When the thoughts and feelings of Canadians are viewed as a whole, Canadians know what the problem is, want to find a solution, and don’t believe physical inactivity is an insurmountable challenge. Though we acknowledge that some external factors play a role and that we require the will and dedication to make it happen, we tend to think that a more active life is within reach.
There’s no doubt that individuals must take responsibility for their lives, but physical inactivity is better understood in a broader context that takes into account social, cultural and environmental factors. People ultimately must make the active choice, but collectively as a society, we must make that choice easier.
This is where we need support. The choice will be easier if there is a national understanding of physical activity guidelines and the benefits of physical activity, as well as through the implementation of physical activity policies at all levels of government, in our workplaces and in our schools. There need to be policies and the creation of accessible spaces that support active living and transportation, increased training of physical education specialists, and further funding of programs that encourage sports participation and physical activity in the workplace.
The fact that Canadians believe the problem can be solved and are willing to take responsibility is an important step to getting us moving. With support from governments, schools and workplaces, there is a higher likelihood of success.
We need more than motivation, we need a movement.
A movement involves changing from one position to another. And, a movement occurs when a group of people work together to advance a shared social or political idea. We need both to address the physical inactivity problem.
A movement brings the individual’s need to move into the social discourse. A movement starts with you ‘being the change’ you want to see, and then encouraging others to make it happen with you. To make physical activity accepted and expected, it’s important for us to understand that the need to be more physically active applies specifically to us – it needs to be a priority and a necessary part of our daily lives. As a movement, we can make a broader impact, emphasize positivity, develop collective responsibility and create better support systems.
Movements have stopped wars, won women the right to vote, eliminated smoking from public spaces, and pressured governments to protect the environment.
To help set the stage for better, happier and healthier lives for all Canadians, we need a movement that:
- Inaugurates social values and beliefs that promote physical activity
- Creates spaces that make physical activity fun and accessible to all
- Encourages public engagement and partnerships across multiple sectors and institutions to help advance the movement of better, active living.
A physical activity movement makes active choices easier. A movement that supports Canadians when they fall off track. A movement that makes our schools, workplaces, and communities more active. A movement that shifts the way we think and feel about physical activity in Canada, that paints the problem as a collective responsibility rather than a personal failing. We need a movement that makes the pulse of each Canadian beat that much stronger.
74% of Canadians enjoy being physically active.
61% of Canadians said they wouldn’t need to change very much to be more active.

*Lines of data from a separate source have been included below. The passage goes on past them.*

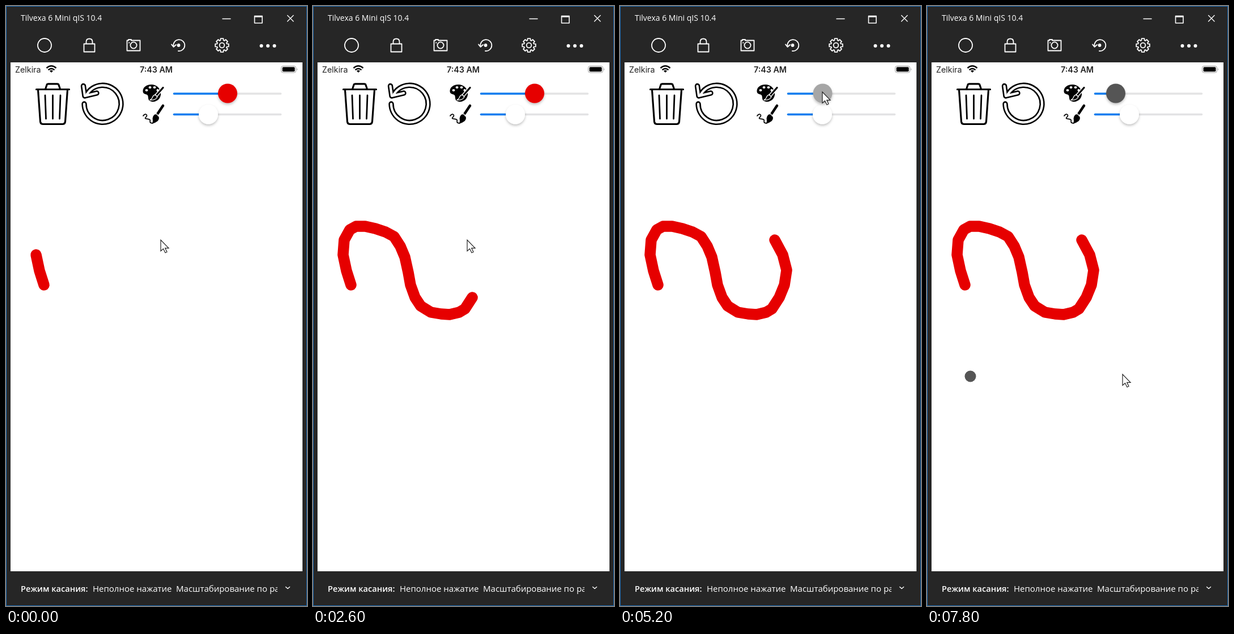
Recreate the animation shown at these times as an HTML page. Size 531 by 1054 pixels, loop 8 s.

```html
<!DOCTYPE html>
<html lang="ru">
<head>
<meta charset="utf-8">
<title>Drawing demo</title>
<style>
html, body { margin: 0; width: 100%; height: 100%; overflow: hidden; background: #262626; }
svg { display: block; width: 531px; height: 1054px; }
text { font-family: "Open Sans", "Noto Sans", sans-serif; fill: #fff; }
.status text { font: 14.3px Inter, Roboto, sans-serif; fill: #222; }
.line { fill: none; stroke-linecap: round; stroke-linejoin: round; }
.light { stroke: #fff; stroke-width: 1.8; }
.dark { stroke: #000; stroke-width: 3.2; }
</style>
</head>
<body>
<svg viewBox="0 0 531 1054">
  <defs>
    <filter id="shadow" x="-50%" y="-50%" width="200%" height="200%">
      <feDropShadow dx="0" dy="2.5" stdDeviation="2.2" flood-opacity=".25"/>
    </filter>
    <clipPath id="footerClip"><rect x="296" y="1005" width="183" height="36"/></clipPath>
  </defs>

  <rect x=".5" y=".5" width="530" height="1053" fill="#262626" stroke="#1c6db8"/>
  <rect x="8" y="99" width="515" height="894" fill="#fff"/>

  <!-- window title and toolbar -->
  <text x="26" y="26" font-size="14">Tilvexa 6 Mini qIS 10.4</text>
  <g class="line light">
    <path d="M382 22.5H396M496.500 16.500L507 27M507 16.500L496.500 27" stroke-width="1.4"/>
    <path d="M438.500 17.500H452V30H438.500ZM438.500 19H452" stroke-width="1.6"/>
    <circle cx="68" cy="69" r="12"/>
    <path d="M137.500 66.500H156.500V80.500H137.500ZM141.500 66V63Q141.500 57.500 147 57.500T152.500 63V66"/>
    <path d="M213.500 60.500H216V59H221V60.500H236.500V78.500H213.500Z"/>
    <circle cx="225" cy="69" r="5.600"/>
    <path d="M217 64.500H217.500"/>
    <path d="M295.500 71A10 10 0 1 1 304 79M292 67.500L295.500 72L300 68"/>
    <circle cx="304.500" cy="69" r="2" fill="#fff"/>
    <path id="gear"/>
    <circle cx="381" cy="69" r="4.300"/>
    <path d="M493.500 1020.500L497 1023.500L500.500 1020.500" stroke-width="1.4"/>
  </g>
  <g fill="#fff">
    <circle cx="450.500" cy="70" r="3"/><circle cx="462" cy="70" r="3"/><circle cx="473.500" cy="70" r="3"/>
  </g>

  <!-- phone status bar -->
  <g class="status">
    <text x="16" y="117">Zelkira</text>
    <text x="265" y="117" text-anchor="middle" style="font-weight:600">7:43 AM</text>
    <g class="line" stroke="#000" stroke-width="2.4" style="stroke-linecap:butt">
      <path d="M71.500 109Q80 101.500 88.500 109M74.500 112.300Q80 107.500 85.500 112.300"/>
      <path d="M77 114Q80 111.700 83 114L80 117Z" fill="#000" stroke="none"/>
    </g>
    <rect x="485.500" y="105.500" width="26" height="11.500" rx="3.300" fill="none" stroke="#999"/>
    <rect x="487.500" y="107.300" width="22" height="8" rx="1.800"/>
    <path d="M513.300 109.300Q515.500 111.300 513.300 113.300Z" fill="#999"/>
  </g>

  <!-- trash and undo -->
  <g class="line dark">
    <path d="M53.500 146.500H111.500M69.500 146L72 138.500Q72.500 136.800 74.500 136.800H90.500Q92.500 136.800 93 138.500L95.500 146"/>
    <path d="M56.500 147L60.500 203Q61 207.500 65.500 207.500H99.500Q104 207.500 104.500 203L108.500 147"/>
    <path d="M69 157L70.500 198M82.500 157V198M96 157L94.500 198" stroke-width="2.8"/>
  </g>
  <g class="line">
    <path id="undo" d="M138 172A32.500 32.500 0 1 0 143 154.500M136.500 140.500L139 158L160 153" stroke="#000" stroke-width="9.400"/>
    <use href="#undo" id="undoCore"/>
    <path d="M138 172A32.500 32.500 0 1 0 143 154.500M136.500 140.500L139 158L160 153" stroke="#fff" stroke-width="4.200"/>
  </g>

  <!-- palette and brush -->
  <path d="M258 138C248 137 241 143 241.500 150C242 156 248 154 250 157C252 161 249 166 257 168C266 169.500 274 162 273 153C272 144 266 139 258 138Z"/>
  <g fill="#fff">
    <ellipse cx="248" cy="148" rx="2.500" ry="2"/><ellipse cx="254" cy="143" rx="2.500" ry="2"/>
    <ellipse cx="262" cy="143" rx="2.500" ry="2"/><ellipse cx="267.500" cy="148" rx="2" ry="2.300"/>
  </g>
  <g class="line">
    <path d="M277 143.500L266 156" stroke="#fff" stroke-width="6"/>
    <path d="M277 143.500L266 156" stroke="#000" stroke-width="3.200"/>
    <path d="M263 156L267 159.500Q264 166 254 165Q258 163 258.500 160Q260 156.500 263 156Z" fill="#000" stroke="#fff" stroke-width="1.300"/>
    <path d="M242 193C246 187 251 192 247 195C242 200 252 197 254 200C255 203 252 205 258 206" stroke="#000" stroke-width="1.700"/>
    <path d="M277 175L267 190" stroke="#000" stroke-width="4.500"/>
    <path d="M263.500 190L269.500 194.500Q272 203 257 207Q260 203 258.500 198Q259 192 263.500 190Z" fill="#000"/>
    <path d="M264 188.500L271 193.500" stroke="#fff" stroke-width="1.300"/>
  </g>

  <!-- sliders -->
  <g class="line" stroke-width="3.600">
    <path d="M296.500 154H484.500M296.500 190.500H484.500" stroke="#e3e3e4"/>
    <path id="filled" stroke="#0a7cf0"/>
    <path d="M296.500 190.500H357" stroke="#0a7cf0"/>
  </g>
  <circle cx="357" cy="190.500" r="17" fill="#fff" filter="url(#shadow)"/>
  <circle id="thumb" cy="153.500" r="17" filter="url(#shadow)"/>

  <!-- drawing -->
  <polyline id="stroke" class="line" stroke="#e60000" stroke-width="19.500"/>
  <circle id="dot" cx="76.500" cy="650.500" r="10" fill="#555"/>

  <path id="cursor" d="M0 0V19.500L4.500 15.500L8 22.500L11 21L7.700 14.300H14Z" fill="#fff" stroke="#222" stroke-width="1.200"/>

  <!-- footer -->
  <text x="26" y="1029" font-size="14.6" font-weight="600">Режим касания:</text>
  <text x="153" y="1029" font-size="15">Неполное нажатие</text>
  <text x="300" y="1029" font-size="15" clip-path="url(#footerClip)">Масштабирование по размеру</text>
</svg>
<script>
const STEP = 200, STEPS = 40;
const el = id => document.getElementById(id);

const points = [
  [67, 490], [59, 465], [53, 437], [55, 411], [65, 393], [76, 387], [92, 387],
  [110, 391], [128, 397], [143, 405], [154, 422], [162, 441], [168, 468],
  [172, 490], [180, 512], [190, 527], [208, 538], [226, 541], [241, 542],
  [258, 538], [268, 532], [281, 512], [290, 490], [294, 464], [287, 437], [273, 411]
];
// Tables: [step, values...], linear in between
const drawn = [[0, 2], [6, 11], [10, 14], [12, 20], [16, 23], [18, 25]];
const knob = [[22, 391], [26, 357.5], [30, 333]];
const pointer = [
  [0, 273, 411], [1, 272, 411], [18, 272, 411], [21, 383, 174], [22, 391, 153],
  [26, 357, 151], [30, 332, 153], [31, 332, 153], [34, 76, 650], [35, 200, 674], [36, 345, 647]
];
const palette = ['#000', '#555', '#a6a6a6', '#fff', '#808080', '#e60000'];

function sample(table, step) {
  const i = table.findIndex(row => row[0] > step);
  if (i < 0) return table[table.length - 1].slice(1);
  if (i === 0) return table[0].slice(1);
  const a = table[i - 1], b = table[i], k = (step - a[0]) / (b[0] - a[0]);
  return a.slice(1).map((v, j) => v + (b[j + 1] - v) * k);
}

function gearPath() {
  const corners = [];
  for (let i = 0; i < 8; i++) {
    for (const [turn, r] of [[-.3, 9], [-.2, 12], [.2, 12], [.3, 9]]) {
      const a = i * Math.PI / 4 + turn;
      corners.push((381 + r * Math.cos(a)).toFixed(1) + ' ' + (69 + r * Math.sin(a)).toFixed(1));
    }
  }
  return 'M' + corners.join('L') + 'Z';
}

function render(step) {
  const count = Math.round(sample(drawn, step)[0]) + 1;
  el('stroke').setAttribute('points', points.slice(0, count).join(' '));

  const [x] = sample(knob, step);
  el('thumb').setAttribute('cx', x);
  el('thumb').setAttribute('fill', palette[Math.floor((x - 312) / 15.6)]);
  el('filled').setAttribute('d', `M296.5 154H${x}`);

  el('cursor').setAttribute('transform', `translate(${sample(pointer, step).map(Math.round)})`);
  el('dot').setAttribute('visibility', step >= 38 ? 'visible' : 'hidden');
}

el('gear').setAttribute('d', gearPath());
el('undoCore').remove();

const start = performance.now();
function tick() {
  render(Math.floor((performance.now() - start) / STEP) % STEPS);
  requestAnimationFrame(tick);
}
tick();
</script>
</body>
</html>
```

60% of Canadians think that they have enough time to be physically active.
82% of Canadians think the only way to be physically active is for it to become a habit.
ParticipACTION acknowledges the support and financial contributions of MEC – Canada’s go-to place for outdoor gear, know-how and inspiration – whose partnership was key to the success of this project. We also recognize the partnership with Maru/Matchbox, a research marketing firm based in Toronto, for their support in conducting the survey.